“We actually do a snail soup, snail burgers and snail wrap. We are going to mix them with venison at the Northern Shooting Show in Harrogate in May.

“I just eat them with everything. I like them wrapped in pancetta bacon with bolognese sauce. They go with polenta as well.”

Although John already knew how he liked to eat snails he has learnt a lot about how to farm them since establishing what he affectionately calls his “snail ranch”.

“They are underneath pens,” says John. “The netting is 1.5 metres high and 30 metres long and they’ve got flaps but they’re designed so the snails can’t crawl out of the flap and can’t escape.

“We have two acres of land at the moment but we are looking to expand.

“We keep them in the field throughout the summer season but in the winter snails go into hibernation because they’ve not got enough food.

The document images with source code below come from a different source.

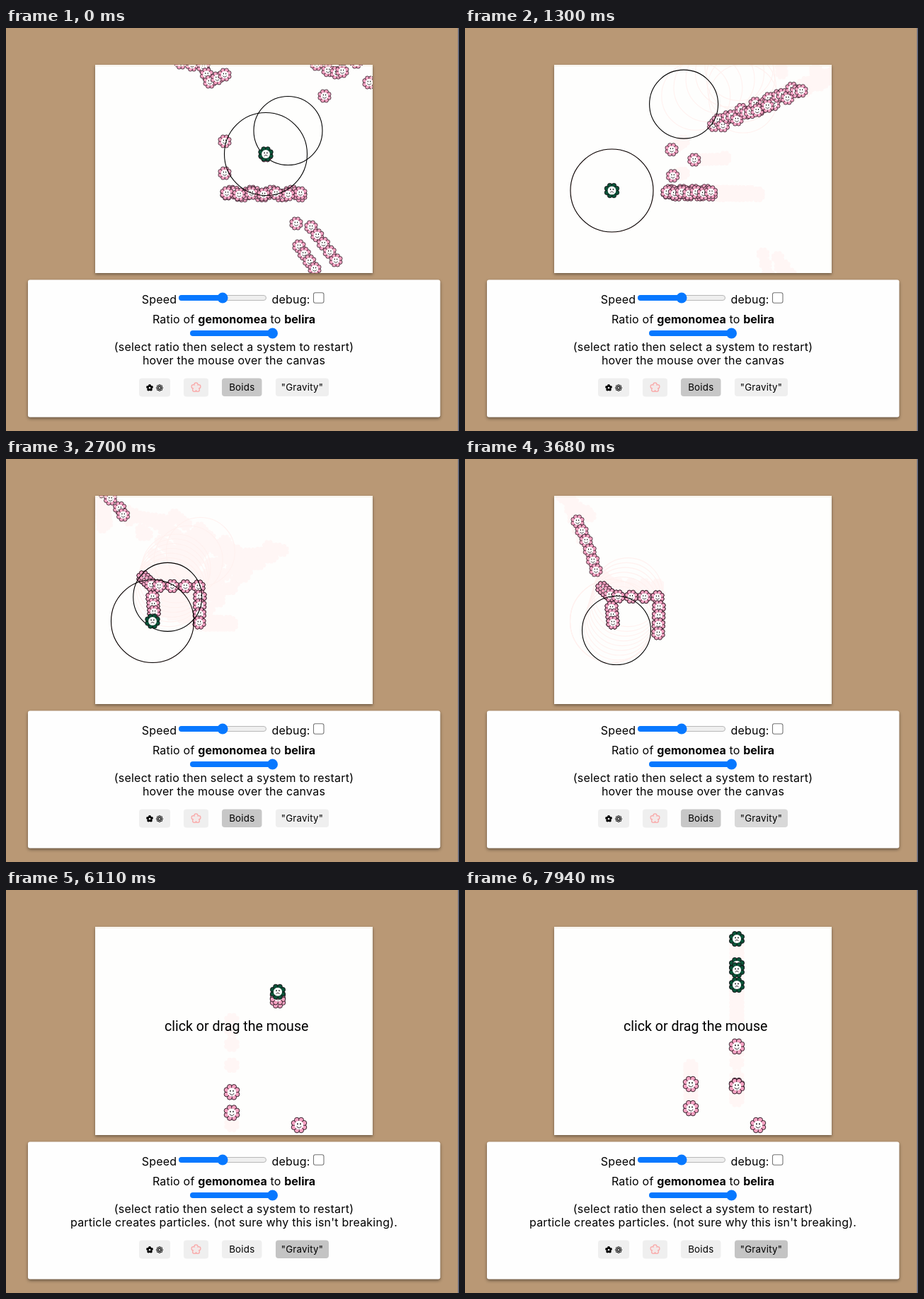
Recreate the animation shown at these times as an HTML page with a canvas. Size 640 by 569 pixels, loop 8 s.

```html
<!DOCTYPE html>
<html lang="en">
<head>
<meta charset="utf-8">
<title>Flower systems</title>
<style>
  html, body { margin: 0; width: 100%; height: 100%; overflow: hidden; background: #b99875; }
  svg, canvas { position: absolute; display: block; }
  svg { left: 0; top: 0; }
  canvas { left: 126px; top: 52px; width: 392px; height: 294px; background: #fefefd;
    box-shadow: 0 2px 4px rgba(0, 0, 0, .4); }
  text { font: 16px Inter, "Open Sans", sans-serif; letter-spacing: .22px; fill: #000; text-anchor: middle; }
  .label { font-size: 13.33px; }
  .bold { font-weight: 700; letter-spacing: 0; }
  .card { fill: #fefefe; filter: drop-shadow(0 2px 2px rgba(0, 0, 0, .45)); }
  .track { fill: #efefef; stroke: #b8b8b8; }
  .blue { fill: #0778ff; }
  .button { fill: #efefef; }
  .dots { fill: none; stroke-linecap: round; }
</style>
</head>
<body>
<svg width="640" height="569" viewBox="0 0 640 569">
  <rect x="638.6" width="1.4" height="569" fill="#5a6480"/>
  <rect class="card" x="31" y="355.5" width="582.5" height="194" rx="3"/>

  <text x="216.5" y="388.5">Speed</text>
  <rect class="track" x="244.5" y="377.5" width="123" height="7" rx="3.5"/>
  <rect class="blue" x="244" y="377" width="62" height="8" rx="4"/>
  <circle class="blue" cx="306" cy="381" r="7.5"/>
  <text x="402.5" y="388.5">debug:</text>
  <rect x="434.5" y="373.8" width="14.5" height="14.5" rx="2.5" fill="#fff" stroke="#767676" stroke-width="1.1"/>

  <text x="322" y="417">Ratio of <tspan class="bold">gemonomea</tspan> to <tspan class="bold">belira</tspan></text>
  <rect class="blue" x="260" y="427" width="120" height="8" rx="4"/>
  <circle class="blue" cx="376.5" cy="431" r="7.5"/>
  <text x="322" y="455.5">(select ratio then select a system to restart)</text>
  <text id="hint" x="322" y="475"></text>

  <rect class="button" x="188" y="494.5" width="44" height="26" rx="4"/>
  <g class="dots">
    <circle cx="203" cy="508" r="3" pathLength="5" transform="rotate(-90 203 508)" stroke="#000" stroke-width="4" stroke-dasharray="0 1"/>
    <circle cx="203" cy="508" r="1.2" fill="#efefef"/>
    <circle cx="217" cy="508" r="3.4" pathLength="8" stroke="#222" stroke-width="3.2" stroke-dasharray="0 1"/>
    <circle cx="217" cy="508" r="3.4" pathLength="8" stroke="#efefef" stroke-width="1.5" stroke-dasharray="0 1"/>
    <circle cx="217" cy="508" r="1.5" fill="#efefef" stroke="#222" stroke-width=".8"/>
  </g>
  <rect class="button" x="251" y="494.5" width="35" height="26" rx="4"/>
  <g class="dots" transform="rotate(-90 268.5 507.5)">
    <circle cx="268.5" cy="507.5" r="4" pathLength="5" stroke="#f9a8a8" stroke-width="6.4" stroke-dasharray="0 1"/>
    <circle cx="268.5" cy="507.5" r="4" pathLength="5" stroke="#f3e8e8" stroke-width="4" stroke-dasharray="0 1"/>
    <circle cx="268.5" cy="507.5" r="3.6" fill="#f3e8e8"/>
  </g>
  <rect class="button" id="boids" x="305" y="494.5" width="56.5" height="25.5" rx="4"/>
  <text class="label" x="333.3" y="512">Boids</text>
  <rect class="button" id="gravity" x="381" y="494.5" width="75" height="25.5" rx="4"/>
  <text class="label" x="418.5" y="512">"Gravity"</text>
</svg>
<canvas id="stage"></canvas>

<script>
const LOOP = 8000, SWITCH = 3960, MOUSE_OUT = 3100, FLOOR = 332;
const PINK = '#f5a3c3', GREEN = '#0b5338', GHOST = '#fff6f5';
const $ = id => document.getElementById(id);
const canvas = $('stage'), ctx = canvas.getContext('2d');
const dpr = window.devicePixelRatio || 1;
canvas.width = 392 * dpr;
canvas.height = 294 * dpr;

// A track is a list of [time, x, y, ease]; ease shapes the way to that key.
const eases = { in: u => u * u, out: u => 1 - (1 - u) ** 2 };
function at(track, t) {
  if (t < track[0][0]) return null;
  let a = track[0];
  for (const b of track) {
    if (t < b[0]) {
      const u = (t - a[0]) / (b[0] - a[0]), e = b[3] ? eases[b[3]](u) : u;
      return [a[1] + (b[1] - a[1]) * e, a[2] + (b[2] - a[2]) * e];
    }
    a = b;
  }
  return [a[1], a[2]];
}

// n places spread evenly over the legs of a polyline
function row(n, ...points) {
  const path = points.map((p, i) => [i / (points.length - 1 || 1), ...p]);
  return Array.from({ length: n }, (_, i) => at(path, n > 1 ? i / (n - 1) : 0));
}

// Boids: lines of flowers that leave, stream in from the right, then settle
const slots = [
  ...row(6, [159, 88], [174, 122], [185, 157]),
  ...row(8, [194, 182], [207, 194], [272, 195]),
  ...row(3, [207, 210], [209, 231]),
  ...row(4, [274, 209], [273, 246])
];
const rising = [
  ...row(7, [247, 49], [279, 55], [288, 76], [309, 66]),
  ...row(4, [439, 51], [463, 64], [475, 61]),
  [450, 96]
];
const sinking = [
  [410, 276],
  ...row(4, [414, 308], [436, 340]),
  ...row(5, [431, 281], [466, 328])
];
const arriving = [
  ...row(3, [138, 86], [136, 96], [142, 91]),
  [174, 86],
  ...row(5, [224, 96], [238, 79], [254, 92]),
  ...row(4, [257, 115], [270, 119], [285, 116]),
  ...row(5, [308, 139], [317, 133], [320, 155]),
  ...row(2, [261, 205], [276, 194])
];
const staying = [
  [0, ...row(2, [309, 160], [309, 205]), [367, 180], ...row(2, [495, 48], [513, 77])],
  [660, ...row(2, [308, 160], [308, 205]), [367, 185], ...row(2, [496, 69], [511, 67])],
  [1860, ...row(2, [278, 182], [281, 212]), [286, 187], ...row(2, [340, 158], [354, 148])]
];

const settle = ([x, y]) => [[2500, x, y - 18], [3680, x, y]];
const leave = (dx, dy) => ([x, y]) => [[0, x, y], [660, x + dx, y + dy]];
const flock = [
  ...rising.map(leave(-5, -65)),
  ...sinking.map(leave(22, 86)),
  ...arriving.map((p, i) => {
    const wave = 6 * Math.sin(i * 4), [x, y] = slots[i];
    return [[720 + 20 * i, 540, 58 + wave], [1320 + 20 * i, 345, 140 + wave], [1860, ...p],
      ...(i < 6 ? [[2900, x - 35, y - 80], [3680, x, y]] : settle(slots[i]))];
  }),
  ...staying[0].slice(1).map((_, i) =>
    [...staying.map(pose => [pose[0], ...pose[i + 1]]), ...settle(slots[16 + i])])
];

// The pinned bar: a jittered back row, then a tidy front row
const bar = Array.from({ length: 26 }, (_, i) => {
  const front = i > 18, u = front ? (i - 19) / 6 : i / 18;
  const y = front ? 234 - Math.cos(i * 3) : 234 + 3 * Math.sin(i * 5);
  return [[0, 312 + 104 * u, y], [660, 310 + 103 * u, y], [1860, 265 + 25 * u, y - 2.5],
    ...settle(slots[6 + i % 15])];
});

const mouse = [[0, 367, 178], [220, 208, 230], [660, 208, 230], [1860, 207, 229]];
const target = [[0, 398.5, 145], [660, 387.5, 54], [1860, 240.5, 154.5], [3680, 214, 242]];

// Gravity: pink flowers drop and bounce, green ones rise
function bouncer(x, born, from, drop, top, rise) {
  const hit = born + drop;
  return [[born, x, from], [hit, x, FLOOR, 'in'], [hit + rise, x, top, 'out'], [hit + 2 * rise, x, FLOOR, 'in']];
}
const riser = (born, from, to) => [[born, 384, from], [LOOP - 60, 384, to]];
const pinks = [
  bouncer(414, SWITCH, 192, 420, FLOOR, 1e4),
  bouncer(319, 5080, 180, 860, 248, 1285),
  bouncer(319, 5365, 180, 860, 264, 950),
  bouncer(384, 5900, 150, 1000, 276, 1000),
  bouncer(384, 6000, 150, 1000, 277, 900),
  bouncer(384, 6500, 150, 700, 219, 850)
];
const greens = [riser(6000, 147, 69), riser(7220, 200, 106), riser(6300, 208, 113), riser(6700, 231, 134)];

function disc(x, y, r, fill) {
  ctx.beginPath();
  ctx.arc(x, y, r, 0, 7);
  ctx.fillStyle = fill;
  ctx.fill();
}

function ring(p, r, color) {
  ctx.beginPath();
  ctx.arc(p[0], p[1], r, 0, 7);
  ctx.lineWidth = 1.1;
  ctx.strokeStyle = color;
  ctx.stroke();
}

function petals(fill, outlined) {
  for (let i = 0; i < 8; i++) {
    const a = (i + .5) * Math.PI / 4;
    disc(7.9 * Math.cos(a), 7.9 * Math.sin(a), 3.5, fill);
    if (outlined) ctx.stroke();
  }
}

function face(sad) {
  disc(0, 0, 6.2, '#fff');
  for (const x of [-2, 2]) {
    ctx.beginPath();
    ctx.ellipse(x, -1.7, .7, 1.2, 0, 0, 7);
    ctx.fillStyle = '#000';
    ctx.fill();
  }
  ctx.beginPath();
  if (sad) ctx.arc(0, 4.6, 3, Math.PI * 1.15, Math.PI * 1.85);
  else ctx.arc(0, .6, 3.2, Math.PI * .1, Math.PI * .9);
  ctx.stroke();
}

function flower(p, size, fill) {
  ctx.save();
  ctx.translate(p[0], p[1]);
  ctx.scale(size, size);
  ctx.strokeStyle = '#150810';
  ctx.lineWidth = .85;
  petals(fill, fill !== GHOST);
  if (fill === GHOST) disc(0, 0, 7, GHOST);
  else face(fill === GREEN);
  ctx.restore();
}

function each(tracks, t, size, fill) {
  for (const track of tracks) {
    const p = at(track, t);
    if (p) flower(p, size, fill);
  }
}

// Pictures change in steps of uneven length.
function snap(t) {
  const [start, len] = t < 880 ? [0, 110] : t < 5080 ? [880, 140] : [5080, 143];
  return start + Math.floor((t - start) / len) * len;
}

function trail(now, begin, count, draw) {
  for (let s = now; count-- > 0;) {
    s = snap(s - 1);
    if (s < begin) return;
    draw(s);
  }
}

function rings(t, color) {
  ring(at(target, t), 48.5, color);
  if (t < MOUSE_OUT) ring(at(mouse, t), 58.5, color);
}

function drawBoids(t) {
  const all = [...bar, ...flock];
  trail(t, 0, 8, s => each(all, s, .84, GHOST));
  trail(t, 0, 8, s => rings(s, '#fff1ef'));
  each(all, t, .84, PINK);
  rings(t, '#000');
  if (t < MOUSE_OUT) flower(at(mouse, t), .95, GREEN);
}

function drawGravity(t) {
  trail(t, SWITCH, 4, s => each([...pinks, ...greens], s, .98, GHOST));
  ctx.font = '19.6px Roboto, sans-serif';
  ctx.textAlign = 'center';
  ctx.fillStyle = '#000';
  ctx.fillText('click or drag the mouse', 325.7, 198.7);
  each(pinks, t, 1, PINK);
  each(greens, t, .98, GREEN);
}

function render(t) {
  const gravity = t >= SWITCH;
  $('hint').textContent = gravity
    ? "particle creates particles. (not sure why this isn't breaking)."
    : 'hover the mouse over the canvas';
  $('boids').style.fill = gravity ? '#efefef' : '#c7c7c7';
  $('gravity').style.fill = gravity ? '#c4c4c4' : t >= 3540 ? '#d8d8d8' : '#efefef';

  ctx.setTransform(dpr, 0, 0, dpr, -126 * dpr, -52 * dpr);
  ctx.clearRect(126, 52, 392, 294);
  (gravity ? drawGravity : drawBoids)(t);
  ctx.fillStyle = '#f3eee2';
  ctx.fillRect(126, 53, 392, 1);
  ctx.fillRect(516, 52, 1, 294);
}

const start = performance.now();
let shown = -1;
function tick() {
  const t = snap((performance.now() - start + 1) % LOOP);
  if (t !== shown) render(shown = t);
  requestAnimationFrame(tick);
}
tick();
</script>
</body>
</html>
```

“So when the winter is coming we start taking them out of the field and we purge them, starving them for seven days. This forces them into hibernation then we put them into a fridge.

“We always wake them up before we cut them in case they have died. Do they scream before we cut them? No they don’t.”

This year the weather has thrown up some problems for John, namely the snow preventing him from bringing his snails out of hibernation.

He says: “After the snow melted all of our fields were flooded so we had to put drains in.

“Before it was cattle land and they could walk in puddles but my snails, they can’t have any puddles around.

“It’s good it’s happened now - they were all in the fridge at the time. Some of them died but they do survive because they survive in nature on their own. When there’s frost they bury themselves to get away from the cold.”

As well as producing snails for restaurants 
John hopes to welcome visits from schoolchildren and also plans to open up at 
Deli serving up mouth-watering jars of l’escargot with a range of different sauces, snail salami and snail paté.